Source records:
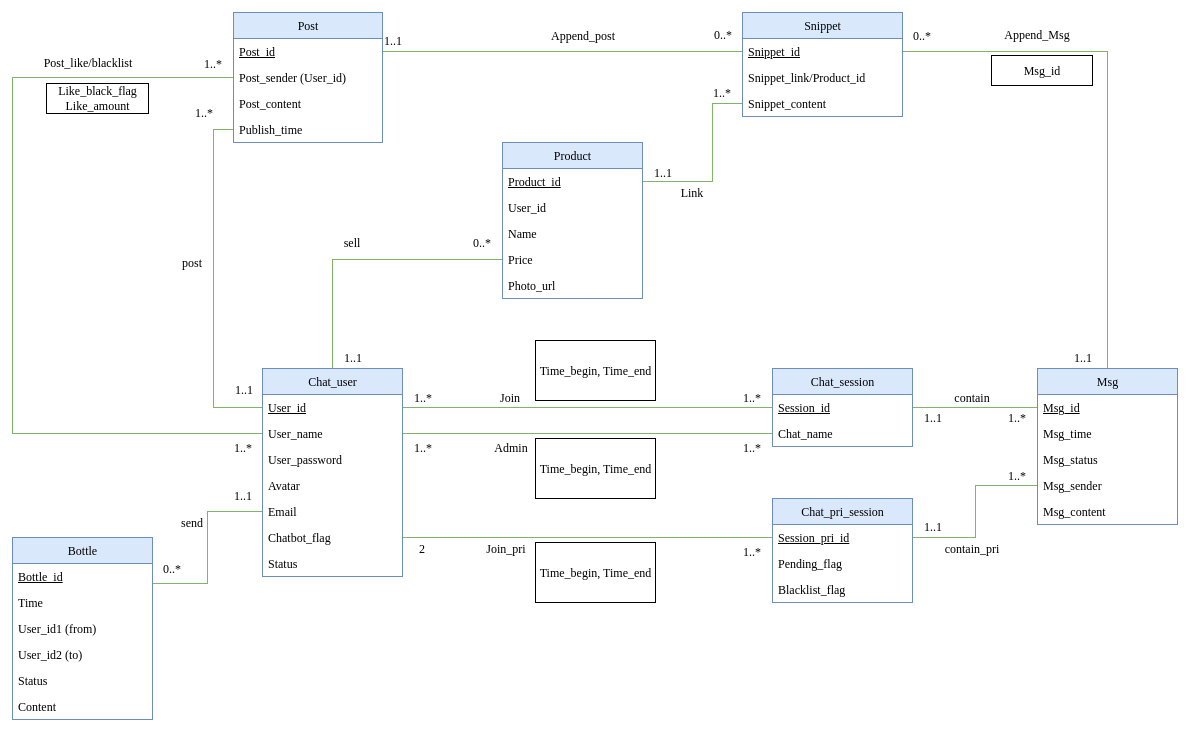
<!DOCTYPE html>
<html lang="en">
<head>
<meta charset="utf-8">
<title>Chat entity relationship diagram</title>
<style>
:root {
  --paper: #ffffff;
  --ink: #000000;
  --entity-line: #6c8ebf;
  --entity-head: #dae8fc;
  --relation: #82b366;
}
* { box-sizing: border-box; margin: 0; padding: 0; }
html, body { width: 1190px; height: 735px; overflow: hidden; background: var(--paper); }
.diagram {
  position: relative; width: 1190px; height: 735px; overflow: hidden;
  color: var(--ink); font: 12px/14px "Liberation Serif", "TeX Gyre Pagella", serif;
}
.relations { position: absolute; left: 0; top: 0; }
.relations polyline { fill: none; stroke: var(--relation); stroke-width: 1; shape-rendering: crispEdges; }
.entity {
  position: absolute; left: var(--x); top: var(--y); width: var(--w, 141px);
  border: 1px solid var(--entity-line); background: var(--paper);
}
.entity h2 {
  display: flex; align-items: center; justify-content: center; height: 26px;
  background: var(--entity-head); border-bottom: 1px solid var(--entity-line);
  font-size: 12px; font-weight: 400;
}
.entity ul { display: flex; flex-direction: column; list-style: none; margin-bottom: -1px; }
.entity li { display: flex; align-items: center; height: 26px; padding-left: 5px; white-space: nowrap; }
.key { text-decoration: underline; }
.note {
  position: absolute; left: var(--x); top: var(--y); width: var(--w, 121px); height: var(--h, 61px);
  display: flex; align-items: center; justify-content: center; text-align: center;
  border: 1px solid var(--ink); background: var(--paper); white-space: nowrap;
}
.note.lines { line-height: 15px; }
.label {
  position: absolute; left: var(--x); top: var(--y); width: 120px; height: 14px;
  margin: -7px 0 0 -60px; text-align: center; white-space: nowrap;
}
</style>
</head>
<body>
<main class="diagram">

  <svg class="relations" width="1190" height="735" viewBox="0 0 1190 735" aria-hidden="true">
    <polyline points="382,51.5 743,51.5"/>
    <polyline points="902,51.5 1107.5,51.5 1107.5,369"/>
    <polyline points="234,77.5 12.5,77.5 12.5,433.5 263,433.5"/>
    <polyline points="234,129.5 213.5,129.5 213.5,407.5 263,407.5"/>
    <polyline points="642,181.5 712.5,181.5 712.5,103.5 743,103.5"/>
    <polyline points="503,259.5 332.5,259.5 332.5,369"/>
    <polyline points="402,407.5 773,407.5"/>
    <polyline points="402,433.5 773,433.5"/>
    <polyline points="402,537.5 773,537.5"/>
    <polyline points="912,407.5 1038,407.5"/>
    <polyline points="912,537.5 975.5,537.5 975.5,485.5 1038,485.5"/>
    <polyline points="152,583.5 207.5,583.5 207.5,511.5 263,511.5"/>
  </svg>

  <section class="entity" style="--x:233px;--y:12px;--w:150px">
    <h2>Post</h2>
    <ul>
      <li><span class="key">Post_id</span></li>
      <li>Post_sender (User_id)</li>
      <li>Post_content</li>
      <li>Publish_time</li>
    </ul>
  </section>

  <section class="entity" style="--x:742px;--y:12px;--w:161px">
    <h2>Snippet</h2>
    <ul>
      <li><span class="key">Snippet_id</span></li>
      <li>Snippet_link/Product_id</li>
      <li>Snippet_content</li>
    </ul>
  </section>

  <section class="entity" style="--x:502px;--y:142px">
    <h2>Product</h2>
    <ul>
      <li><span class="key">Product_id</span></li>
      <li>User_id</li>
      <li>Name</li>
      <li>Price</li>
      <li>Photo_url</li>
    </ul>
  </section>

  <section class="entity" style="--x:262px;--y:368px">
    <h2>Chat_user</h2>
    <ul>
      <li><span class="key">User_id</span></li>
      <li>User_name</li>
      <li>User_password</li>
      <li>Avatar</li>
      <li>Email</li>
      <li>Chatbot_flag</li>
      <li>Status</li>
    </ul>
  </section>

  <section class="entity" style="--x:772px;--y:368px">
    <h2>Chat_session</h2>
    <ul>
      <li><span class="key">Session_id</span></li>
      <li>Chat_name</li>
    </ul>
  </section>

  <section class="entity" style="--x:1037px;--y:368px">
    <h2>Msg</h2>
    <ul>
      <li><span class="key">Msg_id</span></li>
      <li>Msg_time</li>
      <li>Msg_status</li>
      <li>Msg_sender</li>
      <li>Msg_content</li>
    </ul>
  </section>

  <section class="entity" style="--x:772px;--y:498px">
    <h2>Chat_pri_session</h2>
    <ul>
      <li><span class="key">Session_pri_id</span></li>
      <li>Pending_flag</li>
      <li>Blacklist_flag</li>
    </ul>
  </section>

  <section class="entity" style="--x:12px;--y:537px">
    <h2>Bottle</h2>
    <ul>
      <li><span class="key">Bottle_id</span></li>
      <li>Time</li>
      <li>User_id1 (from)</li>
      <li>User_id2 (to)</li>
      <li>Status</li>
      <li>Content</li>
    </ul>
  </section>

  <p class="note lines" style="--x:46px;--y:83px;--w:103px;--h:31px">Like_black_flag<br>Like_amount</p>
  <p class="note" style="--x:991px;--y:55px;--w:102px;--h:31px">Msg_id</p>
  <p class="note" style="--x:535px;--y:340px">Time_begin, Time_end</p>
  <p class="note" style="--x:535px;--y:438px">Time_begin, Time_end</p>
  <p class="note" style="--x:535px;--y:542px">Time_begin, Time_end</p>

  <span class="label" style="--x:88px;--y:63px">Post_like/blacklist</span>
  <span class="label" style="--x:213px;--y:64px">1..*</span>
  <span class="label" style="--x:243px;--y:448px">1..*</span>

  <span class="label" style="--x:192px;--y:263px">post</span>
  <span class="label" style="--x:204px;--y:113px">1..*</span>
  <span class="label" style="--x:244px;--y:390px">1..1</span>

  <span class="label" style="--x:583px;--y:36px">Append_post</span>
  <span class="label" style="--x:393px;--y:41px">1..1</span>
  <span class="label" style="--x:723px;--y:35px">0..*</span>

  <span class="label" style="--x:1037px;--y:35px">Append_Msg</span>
  <span class="label" style="--x:922px;--y:36px">0..*</span>
  <span class="label" style="--x:1083px;--y:358px">1..1</span>

  <span class="label" style="--x:692px;--y:193px">Link</span>
  <span class="label" style="--x:663px;--y:173px">1..1</span>
  <span class="label" style="--x:722px;--y:93px">1..*</span>

  <span class="label" style="--x:352px;--y:243px">sell</span>
  <span class="label" style="--x:482px;--y:243px">0..*</span>
  <span class="label" style="--x:353px;--y:358px">1..1</span>

  <span class="label" style="--x:510px;--y:398px">Join</span>
  <span class="label" style="--x:423px;--y:398px">1..*</span>
  <span class="label" style="--x:752px;--y:398px">1..*</span>

  <span class="label" style="--x:511px;--y:448px">Admin</span>
  <span class="label" style="--x:423px;--y:448px">1..*</span>
  <span class="label" style="--x:752px;--y:448px">1..*</span>

  <span class="label" style="--x:506px;--y:549px">Join_pri</span>
  <span class="label" style="--x:422px;--y:549px">2</span>
  <span class="label" style="--x:752px;--y:552px">1..*</span>

  <span class="label" style="--x:972px;--y:398px">contain</span>
  <span class="label" style="--x:933px;--y:418px">1..1</span>
  <span class="label" style="--x:1017px;--y:418px">1..*</span>

  <span class="label" style="--x:972px;--y:549px">contain_pri</span>
  <span class="label" style="--x:933px;--y:527px">1..1</span>
  <span class="label" style="--x:1017px;--y:476px">1..*</span>

  <span class="label" style="--x:192px;--y:523px">send</span>
  <span class="label" style="--x:172px;--y:569px">0..*</span>
  <span class="label" style="--x:243px;--y:496px">1..1</span>

</main>
</body>
</html>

Instructions for the task:
Looking at the entries above, can you reproduce exactly the lines from the one that holds "<li>Post_sender (User_id)</li>" through the one that holds "<li>User_id</li>", and only those?

Result for this exercise:
      <li>Post_sender (User_id)</li>
      <li>Post_content</li>
      <li>Publish_time</li>
    </ul>
  </section>

  <section class="entity" style="--x:742px;--y:12px;--w:161px">
    <h2>Snippet</h2>
    <ul>
      <li><span class="key">Snippet_id</span></li>
      <li>Snippet_link/Product_id</li>
      <li>Snippet_content</li>
    </ul>
  </section>

  <section class="entity" style="--x:502px;--y:142px">
    <h2>Product</h2>
    <ul>
      <li><span class="key">Product_id</span></li>
      <li>User_id</li>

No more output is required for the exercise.